Now that TVR has been saved, and that a new two-model range is in the works for 2015, the company can look to rebuild its former glory.
But how hard is that going to be? TVR has been responsible for some of the best British-built cars in recent years. Can it ever return to those days? New boss Les Edgar certainly thinks so.
TVR began in 1947 when Trevor Wilkinson, an engineer, built himself a light alloy special based on an Alvis Firebird rolling chassis. The first production TVR was then sold in 1949.
By the mid 1950s TVRs were being sold in the US, and doing well, and in 1958 the Grantura joined the range. TVR began to blend its signature design of a tubular steel chassis and bold bodywork into each design.
The 70s saw the introduction of the M-series, and in 1980 TVR’s Tasmin was introduced. Power came from a 2.8-litre Ford unit, which was placed in both coupé, convertible and 2+2 models.

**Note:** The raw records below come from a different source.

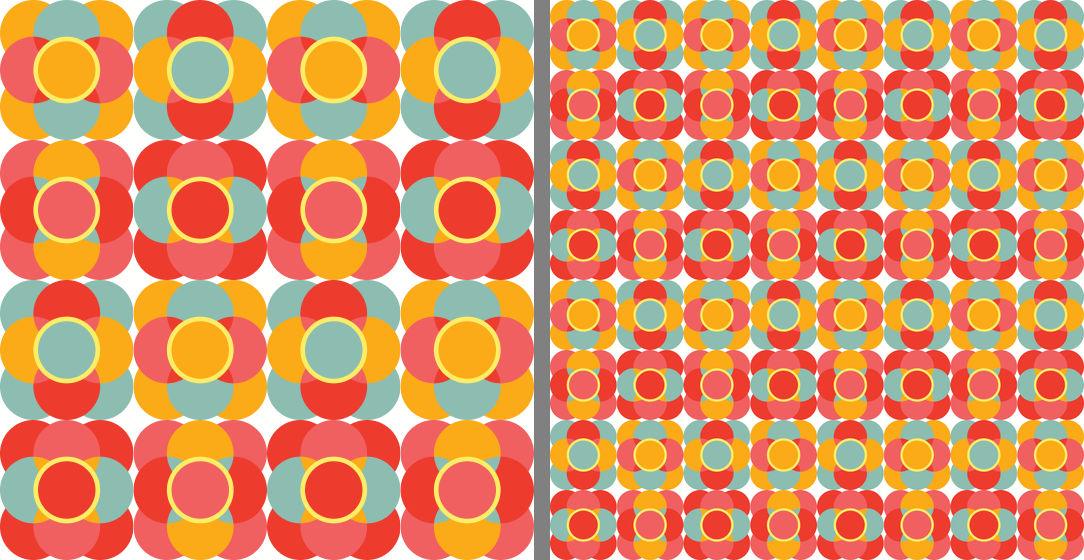
Left, the tile; right, the same tile 2 across and 2 down.
Reproduce this pattern procedurally as a WebGL 2 fragment shader.

```glsl
#version 300 es
precision highp float;
// Retro flowers of overlapping discs with ringed centres, 4 by 4, in four rotating colourings.

uniform vec2 u_resolution;
out vec4 fragColor;

const float REPEATS = 4.0;
const vec2 CELL = vec2(4.0, 4.197);   // cell size, in disc radii
const float RING_INNER = 0.861;       // inner radius of the centre ring

const vec3 WHITE  = vec3(1.0, 1.0, 0.995);
const vec3 YELLOW = vec3(0.985, 0.93, 0.40);
const vec3 ORANGE = vec3(0.98, 0.67, 0.09);
const vec3 TEAL   = vec3(0.55, 0.74, 0.69);
const vec3 RED    = vec3(0.93, 0.23, 0.18);
const vec3 PINK   = vec3(0.94, 0.375, 0.375);

// Four-colour cycle; the index wraps.
vec3 cycleColor(int i) {
  i &= 3;
  return i == 0 ? ORANGE : i == 1 ? TEAL : i == 2 ? RED : PINK;
}

// Smooth coverage of a disc.
float disc(vec2 p, vec2 center, float radius, float pixel) {
  return clamp(0.5 + (radius - length(p - center)) / pixel, 0.0, 1.0);
}

// Colouring of a cell: rows use alternate colour pairs, swapped every two rows.
int cellPhase(ivec2 cell) {
  int rowFromTop = int(REPEATS) - 1 - cell.y;
  int swap = (cell.x + rowFromTop / 2) & 1;
  return (rowFromTop & 1) == 0 ? swap : 3 - swap;
}

// One flower, centred on the origin and mirrored in both axes.
vec3 flower(vec2 p, int phase, float pixel) {
  vec2 q = abs(p);
  vec2 reach = 0.5 * CELL - 1.0;

  float corner   = disc(q, reach, 1.0, pixel);
  float vertical = disc(q, vec2(0.0, reach.y), 1.0, pixel);
  float side     = disc(q, vec2(reach.x, 0.0), 1.0, pixel);

  // Petals: the lens where side and vertical discs cross has its own colour.
  vec3 color = mix(WHITE, cycleColor(phase), corner);
  color = mix(color, cycleColor(phase + 1), vertical);
  vec3 sideColor = mix(cycleColor(phase + 3), cycleColor(phase + 2), vertical);
  color = mix(color, sideColor, side);

  // Ringed centre.
  color = mix(color, YELLOW, disc(q, vec2(0.0), 1.0, pixel));
  return mix(color, cycleColor(phase), disc(q, vec2(0.0), RING_INNER, pixel));
}

void main() {
  vec2 grid = gl_FragCoord.xy / u_resolution * REPEATS;
  vec2 local = (fract(grid) - 0.5) * CELL;
  float pixel = REPEATS * CELL.x / u_resolution.x;
  fragColor = vec4(flower(local, cellPhase(ivec2(floor(grid))), pixel), 1.0);
}
```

In 1982 Peter Wheeler took over management of the company, introducing the first Rover V8-engined TVRs in the form of the 350i. 1987 also saw the Type S being introduced.